Persons with disabilities face many challenges, such as difficulty getting around, being unable to find jobs or getting hired for unsuitable jobs. To support these individuals in their bid to lead independent and fulfilling lives, the Ministry of Social and Family Development and SG Enable, a government-supported agency, created the Enabling Village in 2015. But instead of creating an exclusive space, they designed and built a village that is open and inclusive to all.

Project Snapshot

  • 2 Dec 2015 : Official opening

  • S$25 million (~$18.5 million) :

  • Planning and design :
    • SG Enable and Ministry of Social and Family Development
  • Planning and design :
    • WOHA
  • Management :
    • SG Enable
  • Financing :
    • Singapore government
  • Financing :
    • Tote Board
  • Financing :
    • Community Chest
  • Financing :
    • Singapore Technologies Engineering
  • Financing :
    • Singapore Telecommunications
  • Financing :
    • United Overseas Bank
  • Financing :
    • Lien Foundation
  • Financing :
    • SBF Foundation
  • Financing :
    • Standard Charted Bank
  • Financing :
    • Sunray Woodcraft Construction
  • Financing :
    • WOHA

Singapore launched its first Enabling Masterplan in 2007. This was a five-year roadmap that guided the development of policies, programmes, services and other support for persons with disabilities. Since then, Singapore has signed the UN Convention on the Rights of Persons with Disabilities, has released its third edition of the Enabling Masterplan.

These commitments have led to greater inclusion changes. For instance, all new developments must now have Universal Design features like wider corridors, ramp access or toilets with grab bars. Government funds are available for employers to defray the costs of purchasing equipment such as assistive technology and adapting the workplace for persons with disabilities. Hearing-impaired students who can sign will also be eligible for mainstream education from 2018.

The idea of creating a dedicated space to further support persons with disabilities was mooted in 2013.

Ku Geok Boon, Chief Executive Officer of SG Enable, said: “Our vision was not just to transform the physical environment into one that is accessible to persons with disabilities. More importantly, we wanted to create a focal point of services that puts information, resources, training and employment opportunities within reach of persons with disabilities to enable them to lead independent lives.”


Launched in December 2015, the Enabling Village is the first community space in Singapore dedicated to supporting persons with disabilities through a range of services and facilities.

Some of the key services at the Village include an Information and Career Centre that gives persons with disabilities employment advice and referrals, and a specialised training centre that prepares persons with autism for employment.
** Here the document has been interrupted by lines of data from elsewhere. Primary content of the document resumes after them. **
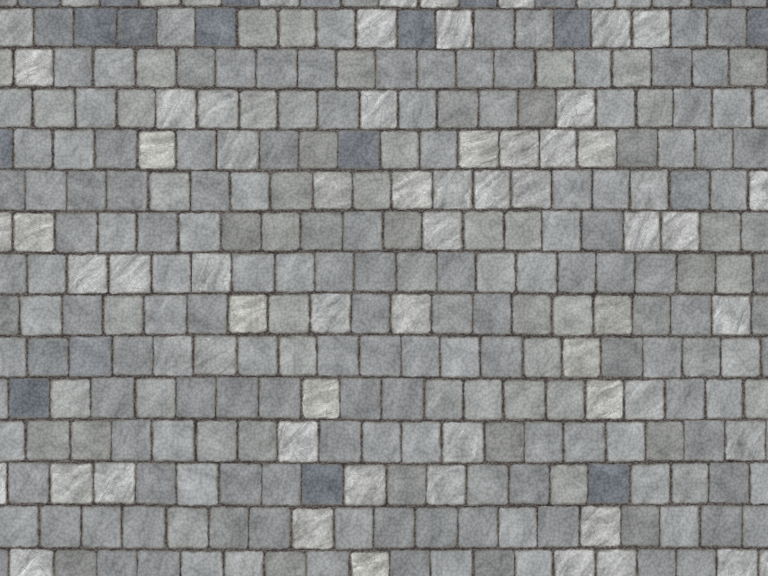
This texture is drawn by a WebGL 2 fragment shader. Its source:

```glsl
#version 300 es
precision highp float;
// Draws staggered courses of worn grey stone setts with narrow earthy joints.
uniform vec2 u_resolution;
out vec4 outColor;

float hash(vec2 p) {
  vec3 q = fract(p.xyx * vec3(0.1031, 0.1030, 0.0973));
  q += dot(q, q.yzx + 33.33);
  return fract((q.x + q.y) * q.z);
}

// Distances to the nearest and second nearest scattered points.
vec2 cellular(vec2 p) {
  vec2 cell = floor(p), nearest = vec2(8.0);
  for (int y = -1; y <= 1; y++)
    for (int x = -1; x <= 1; x++) {
      vec2 site = cell + vec2(x, y);
      float r = length(site + vec2(hash(site), hash(site + 57.3)) - p);
      nearest = r < nearest.x ? vec2(r, nearest.x) : vec2(nearest.x, min(nearest.y, r));
    }
  return nearest;
}

// Layered, folded sines: soft clouds centred on zero.
float mottle(vec2 p) {
  float sum = 0.0, amp = 0.5;
  for (int i = 0; i < 5; i++) {
    p = mat2(0.8, 0.6, -0.6, 0.8) * p * 1.7 + 0.9 * sin(p.yx * 1.3);
    sum += amp * sin(p.x) * sin(p.y + 1.0);
    amp *= 0.62;
  }
  return sum;
}

float roundedBox(vec2 p, vec2 halfSize, float radius) {
  vec2 q = abs(p) - halfSize + radius;
  return length(max(q, 0.0)) + min(max(q.x, q.y), 0.0) - radius;
}

void main() {
  vec2 p = gl_FragCoord.xy / u_resolution.y;
  float drop = 1.0 - p.y;
  float pixel = 14.0 / u_resolution.y;

  // Courses grow slightly towards the bottom; each has its own stagger.
  float v = drop * (14.446 - 0.625 * drop) - 0.2 + 0.025 * sin(p.x * 5.0 + drop * 9.0);
  float row = floor(v);
  float stagger = 0.73 - 0.4 * mod(row, 2.0) + 0.35 * (hash(vec2(row, 4.0)) - 0.5);
  float u = p.x * (14.05 - 0.05 * row + 0.36 * p.x) - stagger;
  u += 0.03 * sin(u * 1.9 + row * 4.0);
  vec2 uv = vec2(u, v), id = floor(uv), q = fract(uv) - 0.5;

  float shade = hash(id + 11.0), kind = hash(id + 23.0), turn = hash(id + 37.0);
  float pale = smoothstep(0.7, 0.95, kind);
  float slate = 1.0 - smoothstep(0.01, 0.06 + 0.25 * smoothstep(1.5, 0.0, row), kind);

  // Slightly skewed sett outline with chipped edges.
  vec2 shift = 0.02 * (vec2(turn, shade) - 0.5) + 0.03 * (shade - 0.5) * vec2(q.y, -q.x);
  vec2 halfSize = vec2(0.484, 0.475) - 0.018 * vec2(shade, turn);
  float d = roundedBox(q - shift, halfSize, 0.05 + 0.06 * turn);
  d += 0.022 * mottle(uv * 5.0 + id * 3.0);

  // Base tone of the sett.
  vec3 stone = mix(vec3(0.52, 0.528, 0.535), vec3(0.628, 0.638, 0.64), shade);
  stone = mix(stone, vec3(0.70, 0.705, 0.70), 0.85 * pale);
  stone = mix(stone, vec3(0.39, 0.41, 0.445), 0.75 * slate);
  stone *= mix(vec3(1.0), vec3(1.005, 1.0, 0.975), smoothstep(0.5, 1.0, turn));

  // Clouding, slanted cleft streaks, hairline cracks and grain.
  vec2 local = uv + id * 7.0;
  float cloud = mottle(local * 2.6);
  float angle = mix(0.3, 1.3, turn);
  vec2 slant = mat2(cos(angle), -sin(angle), sin(angle), cos(angle)) * q;
  float streak = mottle(slant * vec2(7.0, 2.0) + 0.3 * cloud + id * 5.0);
  float vein = pow(1.0 - abs(sin(slant.x * 9.0 + cloud * 1.8 + shade * 6.0)), 6.0);
  vein *= smoothstep(-0.3, 0.4, mottle(local * 4.0 + 9.0));
  vec2 crack = cellular(local * 2.2 + 0.3 * cloud);
  float hairline = 1.0 - smoothstep(0.0, 0.06, crack.y - crack.x);
  float grain = cellular(uv * 12.0).x;
  stone += 0.075 * cloud + streak * (0.035 + 0.11 * pale) + vein * (0.04 + 0.08 * pale);
  stone -= hairline * pale * 0.09 * smoothstep(-0.1, 0.3, cloud);
  stone += 0.11 * (0.45 - grain);

  // Worn, earthy rim that breaks up along the edge.
  float rim = smoothstep(-0.07, 0.0, d) * smoothstep(-0.5, 0.3, mottle(uv * 3.0 + 5.0));
  stone = mix(stone, vec3(0.47, 0.465, 0.43), 0.65 * rim);

  // Joint filling of dark earth and muted grit.
  float grit = 1.0 - smoothstep(0.1, 0.7, cellular(uv * 13.0 + 40.0).x);
  vec3 joint = mix(vec3(0.275, 0.255, 0.255), vec3(0.40, 0.38, 0.36), grit);
  joint += 0.07 * mottle(uv * 2.0 + 20.0);

  float soft = 0.02 + 0.5 * pixel;
  vec3 color = mix(joint, stone, 1.0 - smoothstep(-soft, soft, d));
  outColor = vec4(color, 1.0);
}
```
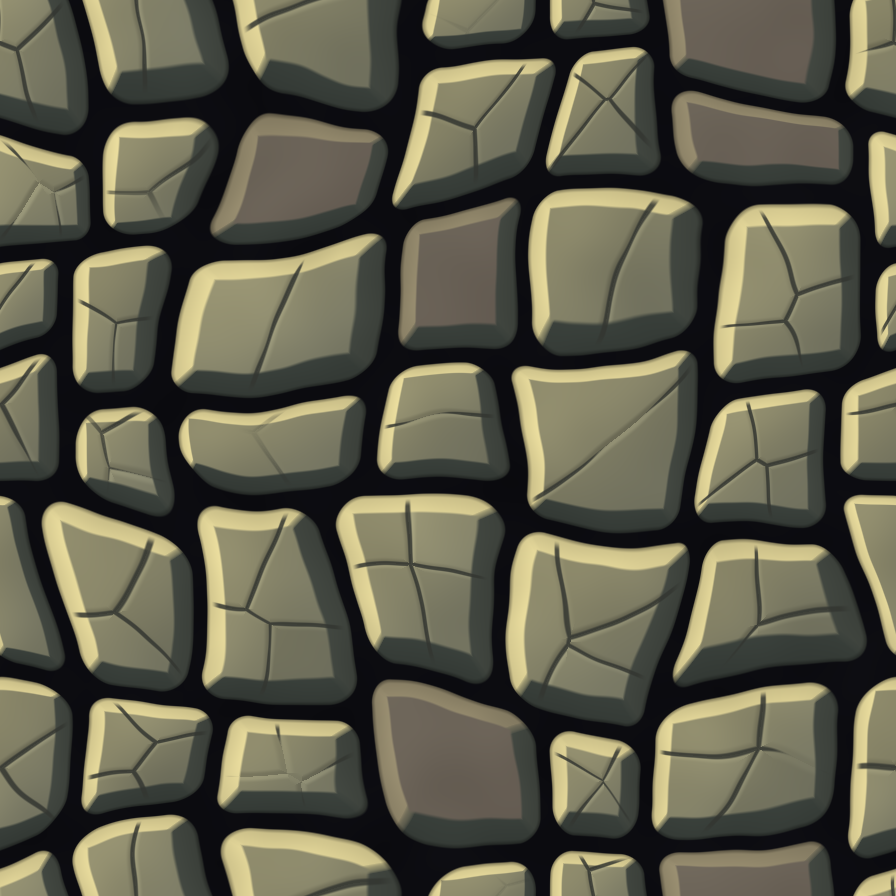
Reproduce this texture procedurally as a WebGL 1 fragment shader.

```glsl
precision highp float;
// Bevelled, cracked cobblestones with dark joints, lit from the upper left.
// A wrapped grid holds one slanted joint per cell, alternately horizontal and
// vertical; the four joints around each grid corner enclose one stone.
uniform vec2 u_resolution;

const float CELLS = 6.0; // even, so that the alternation wraps

vec2 hash2(vec2 c) {
  return fract(sin(vec2(dot(c, vec2(127.1, 311.7)), dot(c, vec2(269.5, 183.3)))) * 43758.545);
}

float corner(vec2 cell, vec2 offset, float period) {
  return dot(hash2(mod(cell, period) + 11.0) * 2.0 - 1.0, offset);
}

// Gradient noise that repeats after a whole number of cells.
float noise(vec2 p, float period) {
  vec2 i = floor(p), f = p - i, u = f * f * f * (f * (f * 6.0 - 15.0) + 10.0);
  vec2 o = vec2(0.0, 1.0);
  float low = mix(corner(i, f, period), corner(i + o.yx, f - o.yx, period), u.x);
  float high = mix(corner(i + o, f - o, period), corner(i + 1.0, f - 1.0, period), u.x);
  return mix(low, high, u.y);
}

// Position of a cell's joint across the cell, at a place along it.
float joint(vec2 cell, float along) {
  vec2 h = hash2(mod(cell, CELLS) + 3.0);
  return 0.25 + 0.5 * h.x + 0.36 * (h.y - 0.5) * (along - 0.5);
}

// Distances to the left, bottom, right and top joints of the stone at grid corner v.
vec4 stoneEdges(vec2 p, vec2 v) {
  vec2 l = v - vec2(1.0, 0.0), b = v - 1.0, r = v - vec2(0.0, 1.0), t = v;
  if (mod(v.x + v.y, 2.0) > 0.5) {
    l = v - 1.0; b = v - vec2(0.0, 1.0); r = v; t = v - vec2(1.0, 0.0);
  }
  return vec4(p.x - l.x - joint(l, p.y - l.y), p.y - b.y - joint(b, p.x - b.x),
              r.x + joint(r, p.y - r.y) - p.x, t.y + joint(t, p.x - t.x) - p.y);
}

// Inner distance to the rounded outline.
float outline(vec4 edges, float radius) {
  vec2 q = radius - min(edges.xy, edges.zw);
  return radius - length(max(q, 0.0)) - min(max(q.x, q.y), 0.0);
}

// Fragments of one stone: distance to the crack, its facing to the light, a tint.
vec3 cracks(vec2 q, vec2 seed) {
  vec2 h = hash2(seed + 5.0), nearest = vec2(0.0), second = vec2(1.0);
  float count = 2.0 + floor(h.x * 2.99), f1 = 9.0, f2 = 9.0, tint = 0.0;
  for (int k = 0; k < 4; k++) {
    float n = float(k);
    if (n >= count) break;
    vec2 r = hash2(seed + 9.0 + n * 1.7);
    float angle = 6.2832 * (h.y + (n + 0.6 * r.x) / count);
    vec2 site = (0.16 + 0.3 * r.y) * vec2(cos(angle), sin(angle));
    float f = dot(q - site, q - site);
    if (f < f1) {
      f2 = f1; second = nearest;
      f1 = f; nearest = site; tint = r.x - 0.5;
    } else if (f < f2) {
      f2 = f; second = site;
    }
  }
  vec2 across = second - nearest;
  float span = max(length(across), 0.01);
  return vec3((f2 - f1) / (2.0 * span), dot(across / span, vec2(-0.7, 0.7)), tint);
}

void main() {
  vec2 grid = gl_FragCoord.xy / u_resolution * CELLS;
  float pixel = CELLS / u_resolution.y;

  // Bend the rows broadly, then let the outlines waver.
  vec2 p = grid + 0.4 * vec2(noise(grid * 0.5, 3.0), noise(grid * 0.5 + 1.37, 3.0));
  p += 0.1 * vec2(noise(grid, 6.0), noise(grid + 2.61, 6.0));
  p += 0.03 * vec2(noise(grid * 3.0, 18.0), noise(grid * 3.0 + 7.43, 18.0));

  // Of the four stones that may cover this place, keep the deepest.
  vec4 edges = vec4(0.0);
  vec2 id = vec2(0.0);
  float depth = -9.0;
  for (int k = 0; k < 4; k++) {
    vec2 v = floor(p) + vec2(mod(float(k), 2.0), floor(float(k) * 0.5));
    vec2 seed = mod(v, CELLS);
    vec4 e = stoneEdges(p, v) - 0.045 - 0.02 * hash2(seed + 41.0).x;
    float d = outline(e, 0.13 + 0.1 * hash2(seed + 41.0).y);
    if (d > depth) { depth = d; edges = e; id = seed; }
  }
  vec2 size = max(edges.xy + edges.zw, 0.1), uv = edges.xy / size;
  float small = min(size.x, size.y);
  vec2 kind = hash2(id + 23.0);
  float taupe = step(0.8, kind.x);
  float shade = clamp(0.5 + 0.5 * (uv.x - uv.y), 0.0, 1.0);
  float grain = noise(grid * 2.0, 12.0);

  // Bevel faces, mitred where two of them meet.
  vec4 slope = edges / (vec4(0.12, 0.16, 0.15, 0.115) * clamp(1.3 * small, 0.55, 1.0) * (0.85 + 0.3 * kind.y));
  float level = min(min(slope.x, slope.y), min(slope.z, slope.w));
  vec4 face = max(1.0 - (slope - level) / 0.22, 0.0);
  face /= dot(face, vec4(1.0));
  vec3 lit = mix(vec3(0.89, 0.84, 0.6), vec3(0.65, 0.62, 0.46), smoothstep(0.35, 0.95, shade + 0.3 * grain));
  lit = mix(lit, lit * vec3(0.66, 0.65, 0.72), taupe);
  vec3 bevel = lit * (face.x + 0.96 * face.w) + vec3(0.22, 0.245, 0.225) * face.y + vec3(0.25, 0.27, 0.245) * face.z;
  bevel *= 0.92 + 0.1 * clamp(level, 0.0, 1.0) + 0.08 * grain;

  // Flat top, with its cracks on the larger stones.
  vec3 top = mix(vec3(0.57, 0.555, 0.43), vec3(0.45, 0.45, 0.375), smoothstep(0.15, 0.85, shade));
  top = mix(top, mix(vec3(0.44, 0.41, 0.36), vec3(0.38, 0.345, 0.31), shade), taupe);
  top *= 1.0 + 0.09 * grain;
  vec3 crack = cracks((uv - 0.5) * size + 0.06 * grain, id);
  float cracked = smoothstep(0.5, 0.62, small) * (1.0 - taupe);
  float rim = 1.0 - smoothstep(0.015, 0.05, crack.x);
  top *= 1.0 + cracked * (0.1 * crack.z + 0.17 * crack.y * rim);

  vec3 color = mix(bevel, top, smoothstep(0.92, 1.08, level));
  float width = 0.015 * smoothstep(-0.45, 0.05, noise(grid * 1.5 + 4.2, 9.0));
  float line = (1.0 - smoothstep(width - pixel, width + pixel, crack.x)) * smoothstep(0.0, 0.008, width);
  color = mix(color, vec3(0.2, 0.21, 0.19), 0.85 * cracked * line * smoothstep(0.2, 0.7, level));

  // Dark joints, with a soft contour around each stone.
  color *= 0.7 + 0.3 * smoothstep(0.0, 0.03, depth);
  vec3 gap = vec3(0.045, 0.045, 0.062) * (1.0 + 0.3 * grain);
  gl_FragColor = vec4(mix(gap, color, smoothstep(-pixel, pixel, depth)), 1.0);
}
```
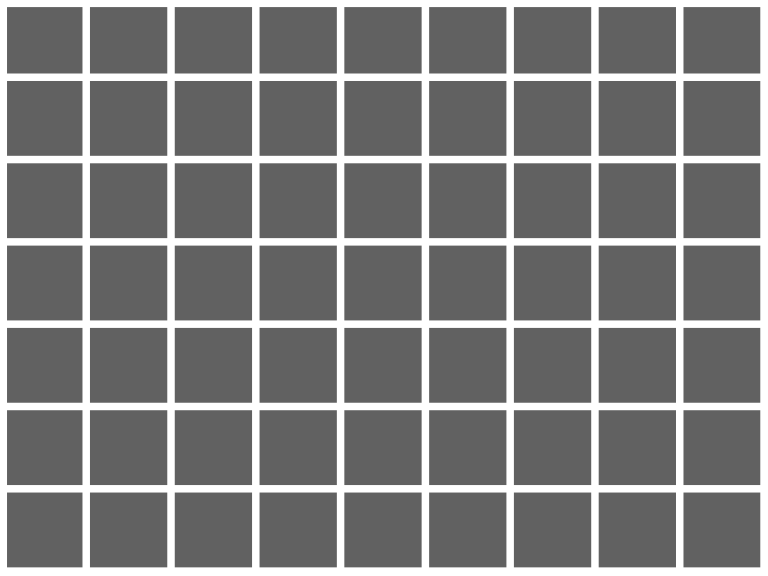
This pattern is drawn by a WebGL 2 fragment shader. Its source:

```glsl
#version 300 es
precision highp float;
// Grid of nine by seven flat grey tiles with white joints and a white border.

uniform vec2 u_resolution;
out vec4 fragColor;

const vec2 CANVAS = vec2(4.0 / 3.0, 1.0);      // canvas size, height = 1
const vec2 PITCH = vec2(0.1472, 0.1429);       // spacing of the joints
const vec2 FIRST_JOINT = vec2(0.1497, 0.1514); // centre of the lowest inner joints
const float JOINT_WIDTH = 0.0130;
const vec2 BORDER_LOW = vec2(0.0122, 0.0149);  // left and bottom margins
const vec2 BORDER_HIGH = vec2(0.0134, 0.0123); // right and top margins

const vec3 TILE_GREY = vec3(0.38);
const vec3 JOINT_WHITE = vec3(1.0);

// Distance on each axis from the edge of the nearest joint, positive on a tile.
vec2 jointDistance(vec2 p, vec2 first, vec2 pitch, float width) {
    vec2 cell = fract((p - first) / pitch + 0.5) - 0.5;
    return abs(cell) * pitch - 0.5 * width;
}

// Distance on each axis from the border, positive inside it.
vec2 borderDistance(vec2 p, vec2 low, vec2 high) {
    return min(p - low, high - p);
}

// Smoothed coverage of a region bounded separately on both axes.
float coverage(vec2 distanceInside, vec2 pixel) {
    vec2 covered = clamp(distanceInside / pixel + 0.5, 0.0, 1.0);
    return covered.x * covered.y;
}

void main() {
    vec2 pixel = CANVAS / u_resolution;
    vec2 p = gl_FragCoord.xy * pixel;

    // A tile shows where both joints and border are absent.
    vec2 joints = jointDistance(p, FIRST_JOINT, PITCH, JOINT_WIDTH);
    vec2 border = borderDistance(p, BORDER_LOW, CANVAS - BORDER_HIGH);
    float tile = coverage(min(joints, border), pixel);

    fragColor = vec4(mix(JOINT_WHITE, TILE_GREY, tile), 1.0);
}
```
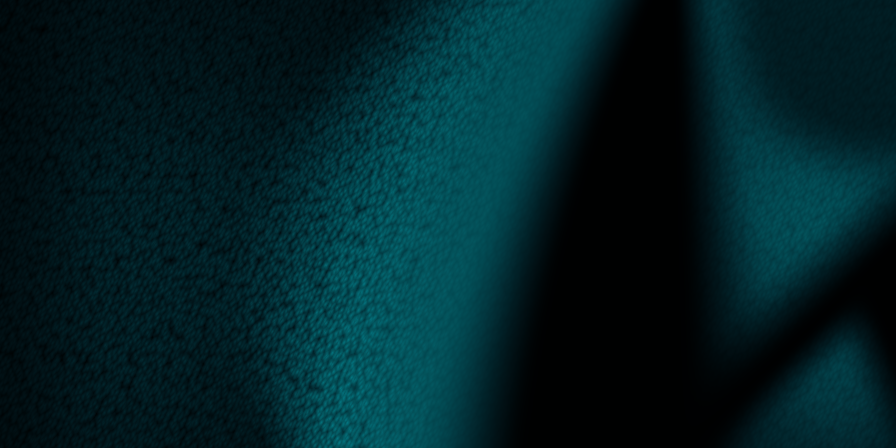
A Shadertoy shader for this texture:

```glsl
// Dark teal satin draped in soft diagonal folds, with a fine woven grain.

const vec3 SHADOW = vec3(0.000, 0.010, 0.016);
const vec3 SHEEN = vec3(0.010, 0.312, 0.338);
const vec3 COOL_MIDTONE = vec3(0.006, 0.000, 0.040);

vec2 hash22(vec2 cell) {
    vec3 h = fract(cell.xyx * vec3(0.1031, 0.1030, 0.0973));
    h += dot(h, h.yzx + 33.33);
    return fract((h.xx + h.yz) * h.zy);
}

// Cellular noise: distance to the nearest scattered point.
float cellular(vec2 p) {
    vec2 cell = floor(p);
    vec2 local = fract(p);
    float nearest = 2.0;
    for (int j = -1; j <= 1; j++) {
        for (int i = -1; i <= 1; i++) {
            vec2 offset = vec2(i, j);
            vec2 delta = offset + hash22(cell + offset) - local;
            nearest = min(nearest, dot(delta, delta));
        }
    }
    return sqrt(nearest);
}

// Soft step centred on an edge, rising over twice the half width.
float softEdge(float x, float edge, float halfWidth) {
    return smoothstep(edge - halfWidth, edge + halfWidth, x);
}

float glow(vec2 p, vec2 centre, vec2 radius) {
    vec2 d = (p - centre) / radius;
    return exp(-dot(d, d));
}

// Slanted thread streaks, coarser mottling and a fine twill.
float weave(vec2 p) {
    vec2 slanted = vec2(p.x - 0.45 * p.y, 0.5 * p.y);
    float streaks = 0.48 - cellular(slanted * 105.0);
    float mottling = 0.48 - cellular(slanted * 38.0 + 7.0);
    float twill = sin(p.x * 420.0 - p.y * 190.0) * sin(p.y * 390.0 + p.x * 120.0);
    return 1.5 * streaks + 0.45 * mottling + 0.18 * twill;
}

// Broad bright fold leaning right, with a sharper shadow on its right side.
float mainFold(vec2 p) {
    float leftEdge = 0.67 - 0.21 * p.y + 0.54 * p.y * p.y;
    float leftWidth = 0.10 + 0.38 * p.y - 0.30 * p.y * p.y;
    float rightEdge = 1.04 + 0.18 * p.y + 0.155 * p.y * p.y;
    float rightWidth = mix(0.14, 0.085, p.y);
    float rise = softEdge(p.x, leftEdge, leftWidth);
    float fall = 1.0 - softEdge(p.x, rightEdge, rightWidth);
    return rise * fall * mix(1.0, 0.86, p.y * p.y);
}

// Dim cloth to the left of the main fold.
float leftCloth(vec2 p) {
    float light = 0.13 + 0.17 * glow(p, vec2(0.42, 0.46), vec2(0.42, 0.38));
    light += 0.05 * glow(p, vec2(0.25, 0.1), vec2(0.3));
    return light * mix(0.6, 1.0, smoothstep(0.0, 0.25, p.x));
}

// Signed distance above the diagonal crease at the lower right.
float creaseDistance(vec2 p) {
    return (p.y - 0.075 - 0.95 * (p.x - 1.59)) / 1.38;
}

// Forked fold at the right, wrapped around a shaded pocket.
float rightFold(vec2 p) {
    float rise = softEdge(p.x, mix(1.67, 1.55, p.y), mix(0.15, 0.05, p.y));
    vec2 q = abs(p - vec2(2.02, 1.10)) / vec2(0.37, 0.45);
    float pocketShape = pow(q.x * q.x * q.x + q.y * q.y * q.y, 1.0 / 3.0);
    float pocket = 1.0 - smoothstep(0.82, 1.18, pocketShape);
    float light = 0.60 + 0.28 * glow(p, vec2(1.80, 0.52), vec2(0.20, 0.20));
    light = mix(light, 0.24 + 0.07 * p.y, pocket);
    return light * rise * smoothstep(-0.01, 0.15, creaseDistance(p));
}

// Small rounded fold below the crease, cut by black shadow on the right.
float lowerFold(vec2 p) {
    float below = smoothstep(0.01, 0.12, -creaseDistance(p));
    float shadowEdge = 1.91 + 0.41 * (0.35 - p.y);
    float lit = 1.0 - softEdge(p.x, shadowEdge - 0.03, 0.07);
    float light = 0.30 + 0.40 * glow(p, vec2(1.86, 0.18), vec2(0.17, 0.18));
    return light * below * lit * smoothstep(1.52, 1.72, p.x);
}

void mainImage(out vec4 fragColor, in vec2 fragCoord) {
    vec2 p = fragCoord / iResolution.xy * vec2(2.0, 1.0);

    // Combine the lit surfaces.
    float fold = mainFold(p);
    float rightSide = rightFold(p) + lowerFold(p);
    float leftMask = 1.0 - softEdge(p.x, 0.90 + 0.25 * p.y, 0.20);
    float light = fold + leftCloth(p) * leftMask * (1.0 - fold) + rightSide;

    // The weave is crisp at the left and blurs toward the main crest.
    float blur = smoothstep(0.50, 1.05, p.x - 0.30 * p.y * p.y);
    float focus = mix(0.85, 0.07, blur);
    focus = mix(focus, 0.20, smoothstep(1.45, 1.60, p.x));
    light *= max(0.0, 1.0 + focus * weave(p));

    vec3 color = SHADOW * (0.35 + 0.65 * smoothstep(0.0, 0.15, light));
    color += SHEEN * light;
    color += COOL_MIDTONE * light * max(0.0, 1.0 - light);
    fragColor = vec4(color, 1.0);
}
```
Other training and job opportunities that are on site include an architectural design studio, food and beverage outlets, a supermarket, and a retail art gallery that features works by artists with special needs.

The supermarket in the Village has wider aisles that accommodate wheelchair users. Photo credit: Centre for Liveable Cities

The Village also has an assistive technology resource centre called Tech Able, which comprises a lab that trains persons with disabilities in communications and technology; an experiential room where light and sound are drastically reduced so users can experience challenges faced by persons with sight or hearing loss; and a showroom that allows people to borrow and try assistive tech devices to make informed purchase decisions.

SG Enable was conscious of the need to create an inclusive space that would promote integration and interaction among people of all abilities, instead of creating an isolated enclave. So it chose the grounds of a former school, in central Singapore, as the Village site. Conveniently located, the 30,000-square-metre compound is near a mass rapid transit (MRT) station, and surrounded by schools, homes, offices and senior activity centres.

Making sure that the entire Village was accessible for all was a key building principle. But this was not easy to achieve given the existing infrastructure and uneven terrain. “Behind a perimeter fence, a huge carpark and driveway separated the buildings from the surroundings…there were multiple level changes…between buildings and within buildings,” recalled Phua Hong Wei, an Associate at architectural firm WOHA. Spaces had to be extensively redesigned to link every building seamlessly and accessibly. All steps and thresholds were replaced with ramps, while lifts were installed. WOHA converted a courtyard with a steep slope into an amphitheatre by overlaying the terrain with a timber terrace. A gentle, uninterrupted ramp now weaves through the amphitheatre, allowing wheelchair users to navigate the slope easily.

Amenities have been designed to be inclusive too. For instance, event spaces, as well as the gym, are equipped with a “hearing induction loop” system, which transmits signals directly to hearing aids. Key signage such as the signs on toilet doors and staircase handrails have Braille lettering to help blind users move about independently.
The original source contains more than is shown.